Identify youth with leadership gifts. When I build a new leadership team, I personally select team members; it’s not a popularity contest. I look for a variety of different skills and build a collaborative squad of leaders.
Provide training for the leadership team. Guide them through processes that allow them to create their own vision and mission. Show them how to align their goals with their vision and mission.
Provide training for adults to act as mentors and role models. Unfortunately, many adults believe it is their role to dictate development of programs and the role of young people to follow their directions. Equip adults with tools to learn how to be a good role models. Young people learn leadership skills by acting as leaders.
Develop teams of young people to plan activities (including service projects) and form special interest groups.
Actively involve trained young leaders to serve on larger community planning boards, commissions, and collaborative leadership teams with adults.
Provide youth leadership teams with funds to launch and operate their programs. Many church and community organizations provide funding for adult programs, but insist youth must conduct fundraising events to support their own programs. Provide equitable program funding for groups of all ages.
Invite young people to be part of the planning process with adults of community events.
Create opportunities for youth to mentor one another.
It is exciting when teens empowered with leadership skills represent their peers on church and community leadership teams with adults. However, young leaders often ask me, “How come we have to follow the rules of consensus and collaboration and the adults don’t have to?”
“Because you have leadership training,” I explain. “Now, go and be role models.”
When we demonstrate respect for our youth through our words, actions, and invitation into full involvement in the life of our communities, they will come – and they will stay. And they will bring their friends. Their friends will bring their parents and curious adults. That’s how church and community organizations grow.
One of the most powerful experiences I shared with a youth leader occurred after I delivered a keynote presentation at a youth conference in San Francisco.
During my absence, an architect of the new church announced plans to eliminate classrooms.

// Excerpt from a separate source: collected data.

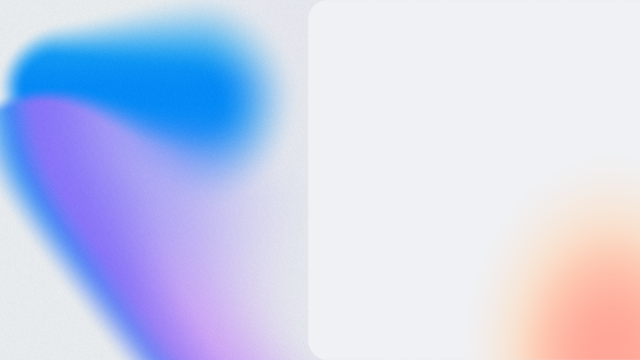
This background is drawn by a Shadertoy shader. Its source:

```glsl
float hash(vec2 p) {
    return fract(sin(dot(p, vec2(12.9898, 78.233))) * 43758.5453);
}

float capsule(vec2 p, vec2 a, vec2 b, float radius) {
    vec2 pa = p - a, ba = b - a;
    return length(pa - ba * clamp(dot(pa, ba) / dot(ba, ba), 0.0, 1.0)) - radius;
}

float roundedBox(vec2 p, vec2 halfSize, float radius) {
    vec2 q = abs(p) - halfSize + radius;
    return length(max(q, 0.0)) + min(max(q.x, q.y), 0.0) - radius;
}

// Blue cap above a violet body that fades to the right
vec3 paintBlob(vec3 col, vec2 p) {
    float depth = 1.0 - p.y;
    vec3 azure = mix(vec3(0.02, 0.54, 0.96), vec3(0.08, 0.62, 0.95), smoothstep(0.25, 0.1, depth));

    float cap = capsule(p, vec2(0.15, 0.757), vec2(0.52, 0.722), 0.11);
    float softness = mix(0.05, 0.21, smoothstep(0.0, 0.65, p.x));
    col = mix(col, azure, 1.0 - smoothstep(-0.03, softness, cap));

    // Wavy seam under the cap
    float seam = 0.32 - 0.055 * cos((clamp(p.x, 0.0, 0.52) - 0.13) * 8.0);
    float seamWidth = mix(0.025, 0.09, smoothstep(0.1, 0.6, p.x));
    float below = smoothstep(-seamWidth, seamWidth, depth - seam);

    // Slanted left side, bending upright towards the top
    float t = depth - 0.45;
    float side = 0.39 * t + sqrt(0.152 * t * t + 0.0036) - 0.03;
    float inside = (p.x - side) * 0.79;
    float spread = inside * (1.0 + 0.6 * smoothstep(0.5, 1.0, depth));
    float fade = 1.0 - smoothstep(0.2, 0.65, spread);

    vec3 rim = mix(vec3(0.16, 0.55, 0.96), vec3(0.38, 0.52, 0.96), smoothstep(0.4, 1.0, depth));
    vec3 violet = mix(vec3(0.53, 0.46, 0.97), vec3(0.62, 0.51, 0.96), smoothstep(0.7, 1.0, depth));
    vec3 lilac = mix(vec3(0.66, 0.63, 0.96), vec3(0.79, 0.63, 0.96), smoothstep(0.5, 0.95, depth));
    vec3 body = mix(violet, lilac, smoothstep(0.08, 0.3, spread));
    body = mix(rim, body, smoothstep(-0.01, 0.09, inside));
    return mix(col, body, below * fade * smoothstep(-0.07, 0.04, inside));
}

// Coral glow with a pale apricot fringe
vec3 paintSunset(vec3 col, vec2 p) {
    float r = length((p - vec2(1.7, 0.0)) * vec2(1.25, 0.9));
    vec3 warm = mix(vec3(1.0, 0.66, 0.6), vec3(0.99, 0.87, 0.76), smoothstep(0.06, 0.4, r));
    return mix(col, warm, 1.0 - smoothstep(0.22, 0.54, r));
}

void mainImage(out vec4 fragColor, in vec2 fragCoord) {
    vec2 p = fragCoord / iResolution.y;
    float pixel = 1.0 / iResolution.y;

    // Pale backdrop with the blob and fine grain
    vec3 col = mix(vec3(0.905, 0.92, 0.93), vec3(0.89, 0.9, 0.925), smoothstep(0.3, 0.9, p.x));
    col = paintBlob(col, p);
    col += (hash(floor(p * 432.0)) - 0.5) * 0.02;

    // Panel running off the right side
    vec3 panel = paintSunset(vec3(0.94, 0.945, 0.957), p);
    float box = roundedBox(p - vec2(1.856, 0.5), vec2(1.0, 0.5), 0.055);
    col = mix(col, panel, smoothstep(pixel, -pixel, box));

    fragColor = vec4(col, 1.0);
}
```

Elaine was a member of our senior high planning team and a preschool teacher in our Sunday school program. She had vested interest in the plans. I received a frantic call when I got home about an emergency meeting in the parish hall.
“The architect is changing the plans!” she shouted. “You’ve got to get up here to the meeting and support us.”
I explained there was probably a misunderstanding and everything was going to be fine.
“You always say we’re more than the future Church, Julie,” she barked. “You say we’re the present church and what we have to say is important. You either believe it or you don’t. If you believe it, you better get up here right now.”
I said, “I’ll be there in five minutes.”
That’s what happens when a young person is fully committed, active, and connected to the community. They hold us accountable. They measure our words by our actions. They model – and lead – by our example.
What can you do to more fully involve youth in your community?
About Dr. Julie Connor
As a TEDx speaker, educator, youth advocate, and collaborative leadership consultant, Julie Connor, Ed.D., prepares youth to be leaders and adults to be mentors and role models. She provides youth and adults with tools to collaborate, build teamwork, define their purpose, and align attainable goals with their vision and core values. Julie is the author of the award-winning goal-setting book, Dreams to Action Trailblazer’s Guide.
Learn more at www.DrJulieConnor.com.